PROBLEM TO SOLVE
Check each line of the entries for "diagram" and report the ones that have it.

INPUT FOR THIS TASK

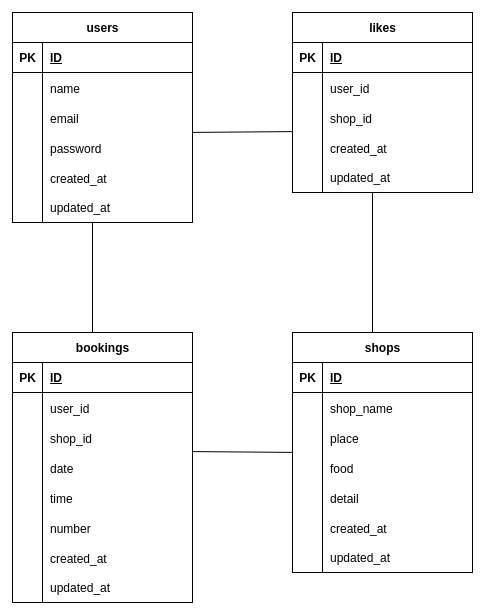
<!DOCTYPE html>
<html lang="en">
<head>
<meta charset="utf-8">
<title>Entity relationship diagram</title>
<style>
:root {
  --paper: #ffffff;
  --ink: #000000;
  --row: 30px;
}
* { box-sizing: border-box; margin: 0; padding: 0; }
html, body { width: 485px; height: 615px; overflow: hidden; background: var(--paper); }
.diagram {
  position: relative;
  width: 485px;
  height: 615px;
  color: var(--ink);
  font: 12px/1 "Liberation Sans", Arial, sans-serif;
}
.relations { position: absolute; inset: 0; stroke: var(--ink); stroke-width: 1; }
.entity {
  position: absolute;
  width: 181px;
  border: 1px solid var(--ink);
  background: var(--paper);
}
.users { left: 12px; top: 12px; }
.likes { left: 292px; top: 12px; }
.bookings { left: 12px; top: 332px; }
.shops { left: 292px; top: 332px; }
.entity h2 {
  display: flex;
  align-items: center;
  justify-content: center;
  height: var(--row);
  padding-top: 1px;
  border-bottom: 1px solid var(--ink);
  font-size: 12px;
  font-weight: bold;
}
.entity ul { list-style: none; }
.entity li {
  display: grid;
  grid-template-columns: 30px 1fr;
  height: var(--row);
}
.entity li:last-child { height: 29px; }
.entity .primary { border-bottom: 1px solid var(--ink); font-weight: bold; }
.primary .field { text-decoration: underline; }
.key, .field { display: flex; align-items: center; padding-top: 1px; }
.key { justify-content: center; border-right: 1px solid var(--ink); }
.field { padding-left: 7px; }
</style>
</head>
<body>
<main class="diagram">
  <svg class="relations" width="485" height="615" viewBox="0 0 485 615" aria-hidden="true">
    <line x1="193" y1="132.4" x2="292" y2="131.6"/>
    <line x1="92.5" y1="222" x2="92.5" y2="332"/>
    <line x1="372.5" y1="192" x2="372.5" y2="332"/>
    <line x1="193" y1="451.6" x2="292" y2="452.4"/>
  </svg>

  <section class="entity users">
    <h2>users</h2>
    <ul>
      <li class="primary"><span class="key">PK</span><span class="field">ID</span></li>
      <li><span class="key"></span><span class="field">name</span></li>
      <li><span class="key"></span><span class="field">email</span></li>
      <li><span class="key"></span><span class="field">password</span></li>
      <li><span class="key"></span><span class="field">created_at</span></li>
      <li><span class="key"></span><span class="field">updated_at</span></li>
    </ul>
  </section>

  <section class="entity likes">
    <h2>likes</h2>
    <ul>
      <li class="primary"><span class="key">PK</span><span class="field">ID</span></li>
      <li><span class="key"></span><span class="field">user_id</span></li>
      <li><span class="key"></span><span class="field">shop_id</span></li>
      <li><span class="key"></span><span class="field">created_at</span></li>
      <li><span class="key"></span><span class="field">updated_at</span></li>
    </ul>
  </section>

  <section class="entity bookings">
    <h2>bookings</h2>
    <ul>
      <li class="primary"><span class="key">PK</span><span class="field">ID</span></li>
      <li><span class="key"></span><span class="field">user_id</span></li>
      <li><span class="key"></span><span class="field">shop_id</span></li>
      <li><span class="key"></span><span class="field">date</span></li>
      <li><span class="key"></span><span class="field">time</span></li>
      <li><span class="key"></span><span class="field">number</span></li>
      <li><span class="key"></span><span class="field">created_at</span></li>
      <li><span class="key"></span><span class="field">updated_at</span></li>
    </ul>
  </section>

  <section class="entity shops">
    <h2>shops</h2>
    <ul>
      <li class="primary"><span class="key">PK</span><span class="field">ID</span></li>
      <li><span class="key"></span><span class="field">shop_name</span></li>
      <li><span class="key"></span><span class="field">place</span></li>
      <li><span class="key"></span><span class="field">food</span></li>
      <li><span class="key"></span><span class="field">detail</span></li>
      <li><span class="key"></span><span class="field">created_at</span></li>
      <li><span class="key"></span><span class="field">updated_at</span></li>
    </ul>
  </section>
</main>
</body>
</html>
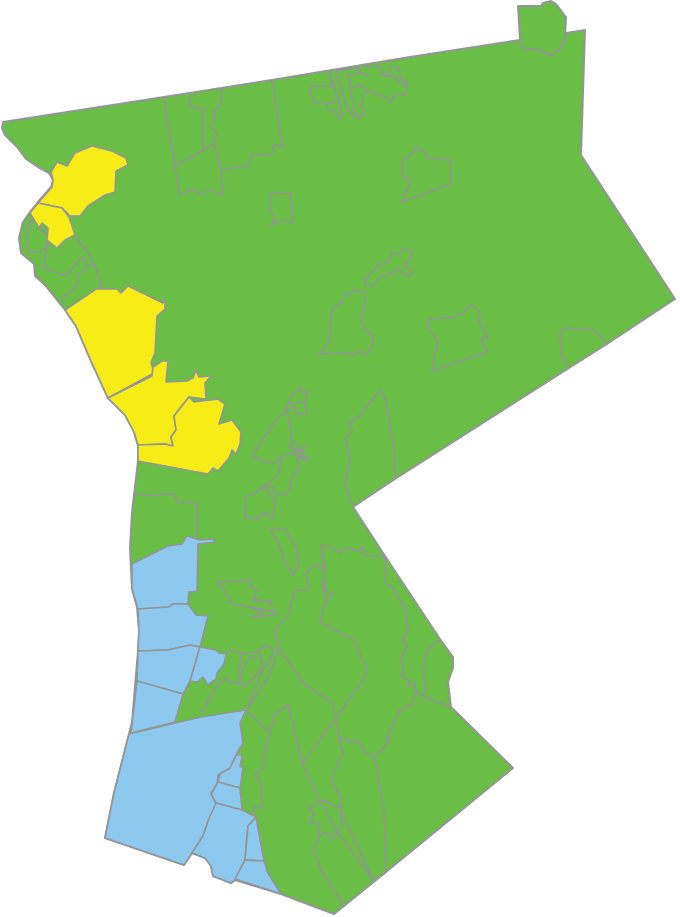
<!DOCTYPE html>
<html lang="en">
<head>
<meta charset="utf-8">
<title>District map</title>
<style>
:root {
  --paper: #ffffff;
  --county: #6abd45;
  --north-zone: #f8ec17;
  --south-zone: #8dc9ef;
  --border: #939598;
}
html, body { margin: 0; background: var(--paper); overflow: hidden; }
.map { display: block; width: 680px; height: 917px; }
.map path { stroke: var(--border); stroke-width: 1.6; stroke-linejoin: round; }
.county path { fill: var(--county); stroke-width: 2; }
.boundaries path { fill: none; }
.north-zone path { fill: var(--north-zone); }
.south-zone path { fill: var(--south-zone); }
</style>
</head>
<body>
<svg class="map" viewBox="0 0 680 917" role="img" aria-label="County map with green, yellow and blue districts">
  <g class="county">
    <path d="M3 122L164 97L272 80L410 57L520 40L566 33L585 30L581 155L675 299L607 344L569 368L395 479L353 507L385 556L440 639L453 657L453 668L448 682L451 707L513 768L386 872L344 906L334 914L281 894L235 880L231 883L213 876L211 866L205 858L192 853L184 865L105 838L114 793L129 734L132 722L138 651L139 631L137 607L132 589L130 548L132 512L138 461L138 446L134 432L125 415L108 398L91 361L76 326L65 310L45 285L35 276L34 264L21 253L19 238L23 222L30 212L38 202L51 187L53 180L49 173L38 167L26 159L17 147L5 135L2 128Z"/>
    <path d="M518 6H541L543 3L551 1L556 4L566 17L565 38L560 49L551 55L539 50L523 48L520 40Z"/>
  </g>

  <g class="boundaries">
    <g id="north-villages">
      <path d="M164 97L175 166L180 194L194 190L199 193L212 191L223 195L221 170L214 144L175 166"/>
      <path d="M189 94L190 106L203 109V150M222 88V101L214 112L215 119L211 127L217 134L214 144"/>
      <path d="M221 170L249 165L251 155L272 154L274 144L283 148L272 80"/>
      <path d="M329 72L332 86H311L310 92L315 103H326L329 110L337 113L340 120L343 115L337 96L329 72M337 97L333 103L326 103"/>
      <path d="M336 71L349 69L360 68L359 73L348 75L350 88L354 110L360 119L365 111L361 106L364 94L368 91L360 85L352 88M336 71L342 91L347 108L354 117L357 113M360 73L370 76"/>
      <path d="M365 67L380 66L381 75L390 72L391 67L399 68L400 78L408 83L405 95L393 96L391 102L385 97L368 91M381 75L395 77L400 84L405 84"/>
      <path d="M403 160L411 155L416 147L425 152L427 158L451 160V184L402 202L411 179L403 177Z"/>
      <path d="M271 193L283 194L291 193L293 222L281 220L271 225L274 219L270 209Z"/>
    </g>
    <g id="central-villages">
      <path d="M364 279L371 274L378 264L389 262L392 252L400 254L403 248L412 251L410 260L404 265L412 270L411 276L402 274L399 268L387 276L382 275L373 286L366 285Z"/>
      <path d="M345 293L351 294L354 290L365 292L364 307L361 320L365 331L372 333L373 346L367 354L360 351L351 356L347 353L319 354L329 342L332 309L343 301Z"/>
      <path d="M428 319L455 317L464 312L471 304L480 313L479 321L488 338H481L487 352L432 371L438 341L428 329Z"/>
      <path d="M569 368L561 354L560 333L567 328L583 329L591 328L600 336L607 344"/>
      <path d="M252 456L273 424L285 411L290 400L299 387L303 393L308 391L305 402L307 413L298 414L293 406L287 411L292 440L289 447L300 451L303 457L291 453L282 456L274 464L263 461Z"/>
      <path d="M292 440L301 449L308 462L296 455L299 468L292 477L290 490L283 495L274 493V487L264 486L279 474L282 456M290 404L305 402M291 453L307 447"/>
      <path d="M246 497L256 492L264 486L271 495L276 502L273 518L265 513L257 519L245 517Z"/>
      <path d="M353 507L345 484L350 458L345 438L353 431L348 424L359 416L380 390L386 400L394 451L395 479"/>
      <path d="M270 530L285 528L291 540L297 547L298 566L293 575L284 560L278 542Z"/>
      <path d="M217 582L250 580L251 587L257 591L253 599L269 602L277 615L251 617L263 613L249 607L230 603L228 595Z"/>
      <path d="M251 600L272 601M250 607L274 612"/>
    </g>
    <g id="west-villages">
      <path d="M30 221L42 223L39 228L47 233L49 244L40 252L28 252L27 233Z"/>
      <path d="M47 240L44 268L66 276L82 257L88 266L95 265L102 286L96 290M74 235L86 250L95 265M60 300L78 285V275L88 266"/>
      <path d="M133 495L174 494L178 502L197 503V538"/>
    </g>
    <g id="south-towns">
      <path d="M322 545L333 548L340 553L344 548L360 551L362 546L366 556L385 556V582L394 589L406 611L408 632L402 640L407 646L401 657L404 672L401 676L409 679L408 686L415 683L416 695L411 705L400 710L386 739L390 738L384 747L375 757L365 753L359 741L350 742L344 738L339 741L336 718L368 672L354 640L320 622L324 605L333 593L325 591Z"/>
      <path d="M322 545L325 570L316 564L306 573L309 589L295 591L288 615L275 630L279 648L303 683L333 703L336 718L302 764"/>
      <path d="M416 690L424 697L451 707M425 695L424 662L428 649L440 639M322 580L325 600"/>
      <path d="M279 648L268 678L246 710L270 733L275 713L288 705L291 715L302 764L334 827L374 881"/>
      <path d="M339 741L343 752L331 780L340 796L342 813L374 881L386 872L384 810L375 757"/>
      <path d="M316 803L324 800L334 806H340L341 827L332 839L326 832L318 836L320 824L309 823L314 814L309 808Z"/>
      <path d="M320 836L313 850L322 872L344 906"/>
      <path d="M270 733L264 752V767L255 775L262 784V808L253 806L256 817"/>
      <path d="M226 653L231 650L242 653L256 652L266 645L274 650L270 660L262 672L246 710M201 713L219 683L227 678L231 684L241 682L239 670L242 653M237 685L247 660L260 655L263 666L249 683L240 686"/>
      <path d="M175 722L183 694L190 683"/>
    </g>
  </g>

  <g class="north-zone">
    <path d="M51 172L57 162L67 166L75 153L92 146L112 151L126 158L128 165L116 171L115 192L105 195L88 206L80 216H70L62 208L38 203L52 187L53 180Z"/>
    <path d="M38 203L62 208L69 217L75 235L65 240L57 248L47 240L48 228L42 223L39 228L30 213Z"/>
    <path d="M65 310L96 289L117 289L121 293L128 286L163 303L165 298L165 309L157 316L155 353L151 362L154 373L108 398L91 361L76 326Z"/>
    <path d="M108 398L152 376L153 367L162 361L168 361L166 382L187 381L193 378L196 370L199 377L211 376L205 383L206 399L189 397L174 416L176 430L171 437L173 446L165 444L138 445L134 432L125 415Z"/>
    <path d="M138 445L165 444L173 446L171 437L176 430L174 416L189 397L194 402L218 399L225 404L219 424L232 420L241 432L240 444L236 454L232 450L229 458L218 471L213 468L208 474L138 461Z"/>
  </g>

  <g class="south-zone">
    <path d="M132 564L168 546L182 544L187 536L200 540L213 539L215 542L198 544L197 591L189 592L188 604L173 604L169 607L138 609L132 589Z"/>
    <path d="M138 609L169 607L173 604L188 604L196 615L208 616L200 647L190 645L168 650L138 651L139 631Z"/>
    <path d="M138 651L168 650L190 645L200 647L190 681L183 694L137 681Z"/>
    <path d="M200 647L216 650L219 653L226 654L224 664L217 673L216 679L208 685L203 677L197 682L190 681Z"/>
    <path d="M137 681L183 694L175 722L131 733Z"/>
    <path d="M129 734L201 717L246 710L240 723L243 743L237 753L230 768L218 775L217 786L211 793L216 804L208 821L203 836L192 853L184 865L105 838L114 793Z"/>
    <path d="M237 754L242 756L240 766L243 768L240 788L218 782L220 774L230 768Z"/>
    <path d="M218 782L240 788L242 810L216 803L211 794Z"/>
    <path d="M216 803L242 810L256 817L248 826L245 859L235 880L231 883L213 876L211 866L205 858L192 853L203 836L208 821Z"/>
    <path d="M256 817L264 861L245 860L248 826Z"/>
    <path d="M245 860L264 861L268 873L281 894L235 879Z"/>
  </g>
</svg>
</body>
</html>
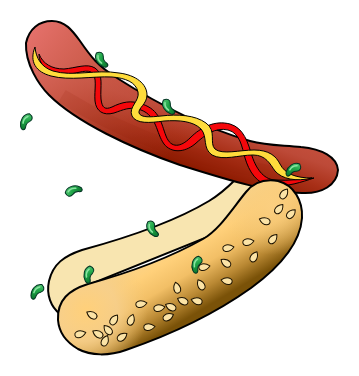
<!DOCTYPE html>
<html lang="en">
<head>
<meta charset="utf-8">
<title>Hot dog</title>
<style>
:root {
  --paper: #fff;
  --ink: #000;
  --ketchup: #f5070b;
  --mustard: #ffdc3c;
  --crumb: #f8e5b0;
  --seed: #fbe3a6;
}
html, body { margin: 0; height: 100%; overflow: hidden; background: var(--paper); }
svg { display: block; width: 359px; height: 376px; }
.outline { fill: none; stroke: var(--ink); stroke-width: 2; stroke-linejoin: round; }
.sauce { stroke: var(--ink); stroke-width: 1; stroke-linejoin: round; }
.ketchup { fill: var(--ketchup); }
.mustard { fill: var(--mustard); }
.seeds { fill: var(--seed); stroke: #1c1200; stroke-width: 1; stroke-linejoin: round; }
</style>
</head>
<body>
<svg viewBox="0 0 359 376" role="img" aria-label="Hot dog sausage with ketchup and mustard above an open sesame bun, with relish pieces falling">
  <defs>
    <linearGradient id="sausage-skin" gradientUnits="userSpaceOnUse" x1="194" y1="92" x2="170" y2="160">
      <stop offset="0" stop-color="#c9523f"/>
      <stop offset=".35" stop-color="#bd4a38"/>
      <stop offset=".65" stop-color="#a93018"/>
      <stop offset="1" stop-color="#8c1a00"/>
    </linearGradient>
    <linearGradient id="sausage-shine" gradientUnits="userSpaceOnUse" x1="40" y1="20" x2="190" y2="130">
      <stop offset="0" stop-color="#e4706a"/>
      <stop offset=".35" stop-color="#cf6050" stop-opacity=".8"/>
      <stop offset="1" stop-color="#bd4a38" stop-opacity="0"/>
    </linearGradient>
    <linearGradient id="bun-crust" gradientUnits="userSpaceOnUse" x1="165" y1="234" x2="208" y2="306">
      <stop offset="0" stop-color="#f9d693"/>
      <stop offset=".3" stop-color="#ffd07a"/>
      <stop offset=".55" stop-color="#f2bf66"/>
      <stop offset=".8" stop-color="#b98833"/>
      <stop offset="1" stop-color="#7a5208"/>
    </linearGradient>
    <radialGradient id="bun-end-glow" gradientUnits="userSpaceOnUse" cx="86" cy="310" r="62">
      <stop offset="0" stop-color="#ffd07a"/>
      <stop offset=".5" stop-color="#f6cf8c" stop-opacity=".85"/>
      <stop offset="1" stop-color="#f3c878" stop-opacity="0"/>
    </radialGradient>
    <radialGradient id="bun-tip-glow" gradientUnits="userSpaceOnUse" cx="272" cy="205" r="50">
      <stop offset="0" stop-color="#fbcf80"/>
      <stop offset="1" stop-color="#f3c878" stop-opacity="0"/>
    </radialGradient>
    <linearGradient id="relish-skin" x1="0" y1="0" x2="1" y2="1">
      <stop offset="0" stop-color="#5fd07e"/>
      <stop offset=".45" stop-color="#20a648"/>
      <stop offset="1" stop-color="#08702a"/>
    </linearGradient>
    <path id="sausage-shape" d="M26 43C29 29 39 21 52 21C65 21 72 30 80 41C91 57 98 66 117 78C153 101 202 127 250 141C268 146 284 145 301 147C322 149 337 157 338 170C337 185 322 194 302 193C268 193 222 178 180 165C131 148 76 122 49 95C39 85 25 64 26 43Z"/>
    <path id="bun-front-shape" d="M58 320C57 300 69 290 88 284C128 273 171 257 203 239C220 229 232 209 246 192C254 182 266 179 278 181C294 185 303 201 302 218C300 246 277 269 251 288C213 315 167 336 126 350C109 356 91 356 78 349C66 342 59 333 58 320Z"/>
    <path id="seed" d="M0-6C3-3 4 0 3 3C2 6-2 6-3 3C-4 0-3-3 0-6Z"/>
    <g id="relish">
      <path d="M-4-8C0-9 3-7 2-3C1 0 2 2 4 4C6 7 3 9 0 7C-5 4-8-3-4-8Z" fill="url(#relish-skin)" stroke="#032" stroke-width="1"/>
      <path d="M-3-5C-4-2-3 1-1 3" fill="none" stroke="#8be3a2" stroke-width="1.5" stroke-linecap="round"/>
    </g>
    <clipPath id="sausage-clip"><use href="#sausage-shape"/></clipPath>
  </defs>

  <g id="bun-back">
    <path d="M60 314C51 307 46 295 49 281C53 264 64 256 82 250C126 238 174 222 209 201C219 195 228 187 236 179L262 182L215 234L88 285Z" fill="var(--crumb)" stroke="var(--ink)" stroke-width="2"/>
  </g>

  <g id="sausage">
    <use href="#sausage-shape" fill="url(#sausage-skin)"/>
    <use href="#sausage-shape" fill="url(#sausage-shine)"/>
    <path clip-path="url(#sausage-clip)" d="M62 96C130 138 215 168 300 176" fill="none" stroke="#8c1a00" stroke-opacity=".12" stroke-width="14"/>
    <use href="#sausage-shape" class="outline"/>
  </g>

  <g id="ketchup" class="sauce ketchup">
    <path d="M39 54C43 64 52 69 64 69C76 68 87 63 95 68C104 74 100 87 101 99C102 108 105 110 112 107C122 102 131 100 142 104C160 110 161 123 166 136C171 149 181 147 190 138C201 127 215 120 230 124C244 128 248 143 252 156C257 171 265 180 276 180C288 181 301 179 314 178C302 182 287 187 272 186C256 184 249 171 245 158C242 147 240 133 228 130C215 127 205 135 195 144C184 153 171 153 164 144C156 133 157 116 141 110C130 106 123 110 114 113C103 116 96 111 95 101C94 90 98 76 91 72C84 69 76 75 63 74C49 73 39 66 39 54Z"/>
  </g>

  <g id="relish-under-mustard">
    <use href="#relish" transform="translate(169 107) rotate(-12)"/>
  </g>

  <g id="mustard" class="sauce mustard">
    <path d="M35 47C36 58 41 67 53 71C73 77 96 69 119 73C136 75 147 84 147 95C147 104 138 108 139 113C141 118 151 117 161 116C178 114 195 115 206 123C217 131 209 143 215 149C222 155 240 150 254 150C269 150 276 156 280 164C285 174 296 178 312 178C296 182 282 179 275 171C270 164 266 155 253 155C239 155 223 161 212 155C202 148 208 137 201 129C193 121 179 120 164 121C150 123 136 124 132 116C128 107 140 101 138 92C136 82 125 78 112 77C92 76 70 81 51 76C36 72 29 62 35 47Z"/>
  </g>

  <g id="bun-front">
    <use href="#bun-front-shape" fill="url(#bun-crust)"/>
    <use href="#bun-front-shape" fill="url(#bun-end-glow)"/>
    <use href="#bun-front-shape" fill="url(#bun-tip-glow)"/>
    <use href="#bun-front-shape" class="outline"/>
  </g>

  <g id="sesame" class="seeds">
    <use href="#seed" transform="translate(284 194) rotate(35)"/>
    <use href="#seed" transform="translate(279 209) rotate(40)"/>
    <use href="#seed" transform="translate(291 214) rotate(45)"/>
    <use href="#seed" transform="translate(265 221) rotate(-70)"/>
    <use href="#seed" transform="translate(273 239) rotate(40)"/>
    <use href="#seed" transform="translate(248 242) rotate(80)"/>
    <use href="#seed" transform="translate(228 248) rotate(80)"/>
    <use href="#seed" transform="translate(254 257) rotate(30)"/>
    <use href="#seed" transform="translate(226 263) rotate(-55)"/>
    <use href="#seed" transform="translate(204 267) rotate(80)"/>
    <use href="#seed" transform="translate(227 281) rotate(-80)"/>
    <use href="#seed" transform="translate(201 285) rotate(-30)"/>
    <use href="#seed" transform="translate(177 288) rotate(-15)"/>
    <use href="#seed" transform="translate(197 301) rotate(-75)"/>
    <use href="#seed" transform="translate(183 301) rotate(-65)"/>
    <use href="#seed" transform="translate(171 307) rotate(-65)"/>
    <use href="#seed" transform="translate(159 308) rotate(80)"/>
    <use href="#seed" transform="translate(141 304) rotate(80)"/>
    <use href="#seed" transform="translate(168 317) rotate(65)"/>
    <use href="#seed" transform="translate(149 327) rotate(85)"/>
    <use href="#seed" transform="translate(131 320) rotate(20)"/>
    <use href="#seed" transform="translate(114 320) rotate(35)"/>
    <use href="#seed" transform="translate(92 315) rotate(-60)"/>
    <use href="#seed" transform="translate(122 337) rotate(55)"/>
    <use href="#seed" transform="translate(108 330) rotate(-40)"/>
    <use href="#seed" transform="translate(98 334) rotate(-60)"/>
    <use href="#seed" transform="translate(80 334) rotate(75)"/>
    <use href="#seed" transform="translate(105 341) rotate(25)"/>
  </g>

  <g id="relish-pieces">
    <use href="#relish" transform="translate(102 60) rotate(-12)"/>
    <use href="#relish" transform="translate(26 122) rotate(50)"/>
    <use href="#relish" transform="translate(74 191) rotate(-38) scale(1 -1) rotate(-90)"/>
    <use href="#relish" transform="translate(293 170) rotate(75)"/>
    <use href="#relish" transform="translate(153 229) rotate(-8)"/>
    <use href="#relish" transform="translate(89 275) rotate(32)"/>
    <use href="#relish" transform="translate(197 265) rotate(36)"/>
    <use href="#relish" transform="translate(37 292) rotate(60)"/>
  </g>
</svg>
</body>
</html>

SOLUTION
<title>Entity relationship diagram</title>
.diagram {
<main class="diagram">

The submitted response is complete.